- Do you enjoy living in a new community as opposed to an established neighbourhood?
- How does living in a suburb align with your personal goals? Often newer homes are in newer communities.
- Do you enjoy the neighbourhood?
- Is your home nearby amenities you value, like a tennis court, parks or ideal schools?
- Is your commute to work very far? Is that important to you?
- Do you prefer the convenience of a new build over the character of an old home?
If you have decided to go through with moving to a new build, consider both the positive and negative aspects:
- Move to a neighbourhood you prefer: Perhaps you have outgrown a bustling, downtown community and are looking for a quiet suburb. Or, maybe you changed jobs and your commute is too far for comfort. In any case, if you are not entirely enticed by some of the features attributed to older or established communities, that may be reason enough to move to a new house.
- Avoid living in a construction zone: Having your home covered in drywall dust and tarps can be stressful. Moving to a new build ensures you avoid the mental and emotional strain of having your routine, and your home, disrupted.
- Don’t deal with new contracts and contractors: There are always hiccups when you remodel, and it may not necessarily be worthwhile to deal with the costs and ongoing communication required to work with contractors for your life at this stage.
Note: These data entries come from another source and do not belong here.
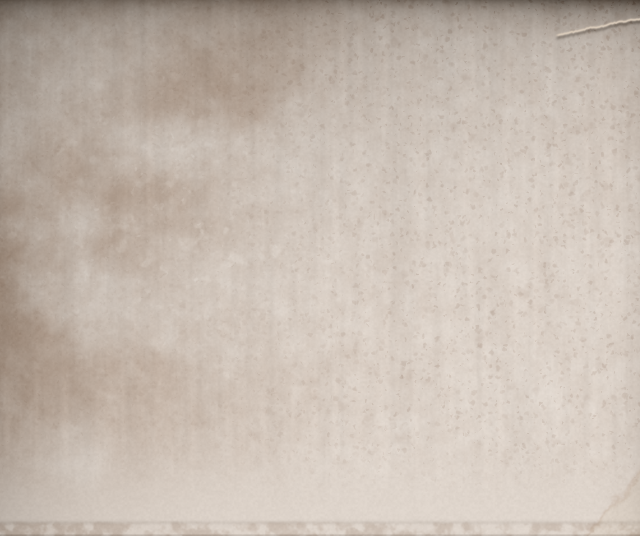
Write a WebGL 2 fragment shader that draws this texture.

```glsl
#version 300 es
precision highp float;

uniform vec2 u_resolution;
out vec4 outColor;

float hash(vec2 p) {
  vec3 q = fract(vec3(p.xyx) * 0.1031);
  q += dot(q, q.yzx + 33.33);
  return fract((q.x + q.y) * q.z);
}

float noise(vec2 p) {
  vec2 i = floor(p), f = fract(p);
  f = f * f * (3.0 - 2.0 * f);
  float low = mix(hash(i), hash(i + vec2(1, 0)), f.x);
  float high = mix(hash(i + vec2(0, 1)), hash(i + vec2(1, 1)), f.x);
  return mix(low, high, f.y);
}

float fbm(vec2 p, int octaves) {
  float sum = 0.0, amp = 0.5, total = 0.0;
  for (int i = 0; i < octaves; i++) {
    sum += amp * noise(p);
    total += amp;
    amp *= 0.55;
    p = mat2(1.6, 1.2, -1.2, 1.6) * p + 17.3;
  }
  return sum / total;
}

// Soft scattered blots, one candidate per cell
float blots(vec2 p, float scale, float density, float seed) {
  p = p * scale + seed;
  p += 0.5 * (vec2(noise(p * 2.3), noise(p * 2.3 + 41.0)) - 0.5);
  vec2 cell = floor(p);
  float cover = 0.0;
  for (int y = -1; y <= 1; y++) {
    for (int x = -1; x <= 1; x++) {
      vec2 id = cell + vec2(x, y);
      vec2 center = id + vec2(hash(id + 3.1), hash(id + 47.7));
      float present = step(hash(id + 91.3), density);
      float radius = mix(0.18, 0.6, pow(hash(id + 12.9), 2.0));
      float blot = 1.0 - smoothstep(radius * 0.3, radius, length(p - center));
      cover = max(cover, blot * present * mix(0.4, 1.0, hash(id + 65.2)));
    }
  }
  return cover;
}

float gaussian(float d, float width) {
  return exp(-d * d / (width * width));
}

// Broad darkening near the top and side edges
float edgeShade(vec2 uv, float wobble) {
  float top = 1.0 - uv.y;
  float shade = 0.21 * exp(-top / 0.17) * (1.0 - 0.35 * uv.x);
  shade += 0.17 * exp(-top / (0.012 + 0.012 * wobble));
  shade += 0.20 * exp(-top / 0.035) * smoothstep(0.5, 1.0, uv.x);
  shade += 0.12 * exp(-uv.x / 0.11) + 0.05 * exp(-(1.0 - uv.x) / 0.025);
  return shade;
}

// Brown areas: a diagonal band on the left and a lower patch
float stainArea(vec2 uv) {
  float band = gaussian(uv.y - 0.5 - 0.85 * uv.x, 0.21);
  band *= 1.0 - smoothstep(0.3, 0.62, uv.x);
  float patchLow = gaussian(length((uv - vec2(0.14, 0.27)) * vec2(0.7, 1.2)), 0.2);
  return clamp(band + 0.7 * patchLow, 0.0, 1.0);
}

// Pale ragged lip with a shadow under it
vec3 tear(vec3 color, vec2 uv) {
  float t = (uv.x - 0.866) / 0.134;
  float line = 0.931 + 0.034 * pow(max(t, 0.0), 0.8);
  line += 0.006 * (fbm(vec2(uv.x * 90.0, 4.0), 3) - 0.5);
  float d = uv.y - line;
  float along = smoothstep(0.0, 0.06, t);
  color -= 0.16 * along * gaussian(d + 0.005, 0.004);
  return mix(color, vec3(0.88, 0.82, 0.75), 0.85 * along * gaussian(d, 0.0024));
}

// Mottled strip along the bottom and a worn lower right corner
vec3 wornBottom(vec3 color, vec2 uv, vec2 p) {
  float rag = fbm(p * 28.0, 4) - 0.5;
  float strip = 1.0 - smoothstep(0.020, 0.029, uv.y + 0.006 * rag);
  color -= strip * vec3(0.07, 0.085, 0.095) * smoothstep(0.3, 0.7, fbm(p * 55.0, 3));
  color -= 0.045 * gaussian(uv.y - 0.025, 0.004);
  color -= 0.10 * (1.0 - smoothstep(0.001, 0.005, uv.y));
  float corner = (1.0 - uv.x) / 0.085 + uv.y / 0.11 - 1.0 + 0.55 * rag;
  color -= vec3(0.035, 0.05, 0.06) * gaussian(corner, 0.06);
  return color - vec3(0.01, 0.015, 0.025) * (1.0 - smoothstep(-0.04, 0.04, corner));
}

void main() {
  vec2 uv = gl_FragCoord.xy / u_resolution;
  vec2 p = gl_FragCoord.xy / u_resolution.y;
  float clouds = fbm(p * 7.0, 5);
  float mottle = fbm(p * 38.0, 4);
  float streaks = fbm(p * vec2(75.0, 4.5), 3) - 0.5;
  float stain = stainArea(uv);
  float clean = smoothstep(0.03, 0.2, uv.y);

  // Paper tone, brightest at the lower right
  vec3 color = vec3(0.838, 0.800, 0.764);
  color += 0.035 * smoothstep(0.5, 1.5, uv.x + 1.0 - uv.y);
  color -= edgeShade(uv, noise(vec2(uv.x * 9.0, 2.0)));

  // Stains, pale flakes and brown specks
  vec3 brown = vec3(0.085, 0.112, 0.130);
  float tint = stain * smoothstep(0.1, 0.75, clouds) * 1.15;
  tint += clean * (0.55 * (mottle - 0.42) + 0.35 * (clouds - 0.4));
  color -= brown * tint;
  float flakes = blots(p, 28.0, 0.45, 5.0) * smoothstep(0.4, 0.65, clouds);
  flakes += 0.6 * blots(p, 55.0, 0.4, 23.0);
  float flakeArea = gaussian(length(uv - vec2(0.25, 0.6)), 0.32);
  color += vec3(0.05, 0.06, 0.066) * flakes * flakeArea;
  float speckArea = clean * mix(0.35, 1.0, smoothstep(0.25, 0.7, uv.x));
  float specks = blots(p, 85.0, 0.55, 71.0) + 0.6 * blots(p, 42.0, 0.25, 113.0);
  color -= vec3(0.055, 0.067, 0.073) * specks * speckArea;

  // Vertical wash marks and fine grain
  color -= 0.05 * streaks * clean;
  color += 0.022 * (noise(p * 230.0) - 0.5) + 0.012 * (noise(p * 420.0) - 0.5);
  color = wornBottom(color, uv, p);
  color = tear(color, uv);
  outColor = vec4(clamp(color, 0.0, 1.0), 1.0);
}
```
- Buy your perfect home: Moving to a new build could provide you the opportunity to find your perfect home without going through the hassle of a renovation. New homes are typically equipped with modern design elements such as open floor plans and walk-in closets. If these amenities appeal to you, then moving to a new build may be your best bet.
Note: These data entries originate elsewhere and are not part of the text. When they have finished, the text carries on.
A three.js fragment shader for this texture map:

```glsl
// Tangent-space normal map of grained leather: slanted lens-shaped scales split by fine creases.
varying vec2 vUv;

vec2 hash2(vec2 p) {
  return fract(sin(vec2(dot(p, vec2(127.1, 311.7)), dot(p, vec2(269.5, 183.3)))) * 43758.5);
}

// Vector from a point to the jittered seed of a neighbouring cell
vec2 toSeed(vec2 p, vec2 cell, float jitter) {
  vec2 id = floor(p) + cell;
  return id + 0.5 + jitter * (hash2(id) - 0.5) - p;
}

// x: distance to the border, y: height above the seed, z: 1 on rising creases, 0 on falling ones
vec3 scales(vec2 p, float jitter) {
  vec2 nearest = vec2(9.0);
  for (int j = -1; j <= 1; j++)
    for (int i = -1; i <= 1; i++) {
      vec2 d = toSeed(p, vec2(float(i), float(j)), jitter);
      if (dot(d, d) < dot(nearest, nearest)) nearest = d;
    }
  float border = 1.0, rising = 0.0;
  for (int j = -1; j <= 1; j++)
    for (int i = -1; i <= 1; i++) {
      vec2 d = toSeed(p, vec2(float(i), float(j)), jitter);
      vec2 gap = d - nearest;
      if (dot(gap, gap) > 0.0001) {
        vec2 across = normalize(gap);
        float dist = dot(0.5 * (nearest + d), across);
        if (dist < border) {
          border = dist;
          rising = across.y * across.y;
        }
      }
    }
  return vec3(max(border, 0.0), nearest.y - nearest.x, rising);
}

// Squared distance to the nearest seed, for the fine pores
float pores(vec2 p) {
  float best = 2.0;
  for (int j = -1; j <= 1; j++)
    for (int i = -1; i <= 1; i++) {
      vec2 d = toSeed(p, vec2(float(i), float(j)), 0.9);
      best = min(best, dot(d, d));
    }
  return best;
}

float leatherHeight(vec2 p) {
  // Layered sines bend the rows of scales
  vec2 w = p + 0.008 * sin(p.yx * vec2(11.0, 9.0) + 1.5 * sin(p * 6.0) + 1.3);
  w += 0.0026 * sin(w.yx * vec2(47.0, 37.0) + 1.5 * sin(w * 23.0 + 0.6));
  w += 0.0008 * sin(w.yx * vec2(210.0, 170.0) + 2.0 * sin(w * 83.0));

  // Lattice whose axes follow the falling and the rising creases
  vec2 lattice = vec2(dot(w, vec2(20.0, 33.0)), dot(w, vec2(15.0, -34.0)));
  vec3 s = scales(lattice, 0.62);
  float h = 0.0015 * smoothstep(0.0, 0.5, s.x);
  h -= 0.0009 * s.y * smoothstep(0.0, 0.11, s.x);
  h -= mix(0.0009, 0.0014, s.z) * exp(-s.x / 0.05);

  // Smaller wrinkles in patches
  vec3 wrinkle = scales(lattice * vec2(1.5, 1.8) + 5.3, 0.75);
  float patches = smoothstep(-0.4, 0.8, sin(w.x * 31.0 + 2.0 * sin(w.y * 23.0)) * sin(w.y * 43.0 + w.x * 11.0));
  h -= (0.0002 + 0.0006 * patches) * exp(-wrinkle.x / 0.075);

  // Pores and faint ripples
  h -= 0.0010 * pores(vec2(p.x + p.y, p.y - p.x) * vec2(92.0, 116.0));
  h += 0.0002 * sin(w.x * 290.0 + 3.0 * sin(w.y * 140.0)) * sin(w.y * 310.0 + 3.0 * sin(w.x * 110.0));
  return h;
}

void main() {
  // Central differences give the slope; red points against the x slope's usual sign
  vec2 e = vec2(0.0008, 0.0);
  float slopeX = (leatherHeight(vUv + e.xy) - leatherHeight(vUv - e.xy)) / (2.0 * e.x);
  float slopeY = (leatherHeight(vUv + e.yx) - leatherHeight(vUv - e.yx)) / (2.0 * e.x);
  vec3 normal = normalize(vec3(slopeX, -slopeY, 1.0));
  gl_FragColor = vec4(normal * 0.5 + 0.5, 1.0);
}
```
- You may spend more on your home: New builds tend to be costlier than older homes, depending on the market you live in, and often because they cater to contemporary tastes and needs.
- Leave a community you love: Often, new builds are situated in communities that are far away from the city centre and other conveniences. If you are not keen on long commutes or a lifestyle that requires you to drive to specific amenities as opposed to be within walking distance of your gym and favourite coffee shop, perhaps relocating to a new community is not for you.
- Less charming: Sometimes a new build can lack the character and unique architectural qualities of a fixer upper that many people are drawn to.
- Not an established community: If your dream neighbourhood includes big trees and neighbours that have known each other for years, then moving to a new suburb will not necessarily give you the initial sense of community you crave. Yet, of course, trees and friendships do grow over time.
- Possible move-in delays: Like any construction timeline, sometimes things go awry. Your home may not be built on time. This delay can cause complications with your mortgage and a major inconvenience to your family.
While choosing to renovate a fixer upper or relocate to a new build is not an easy decision, should you decide to remodel your next home check out or blog about planning a home reno.
Whatever house you decide to move into next, visit our website to learn how AMJ Campbell can assist making the transition seamless and stress free.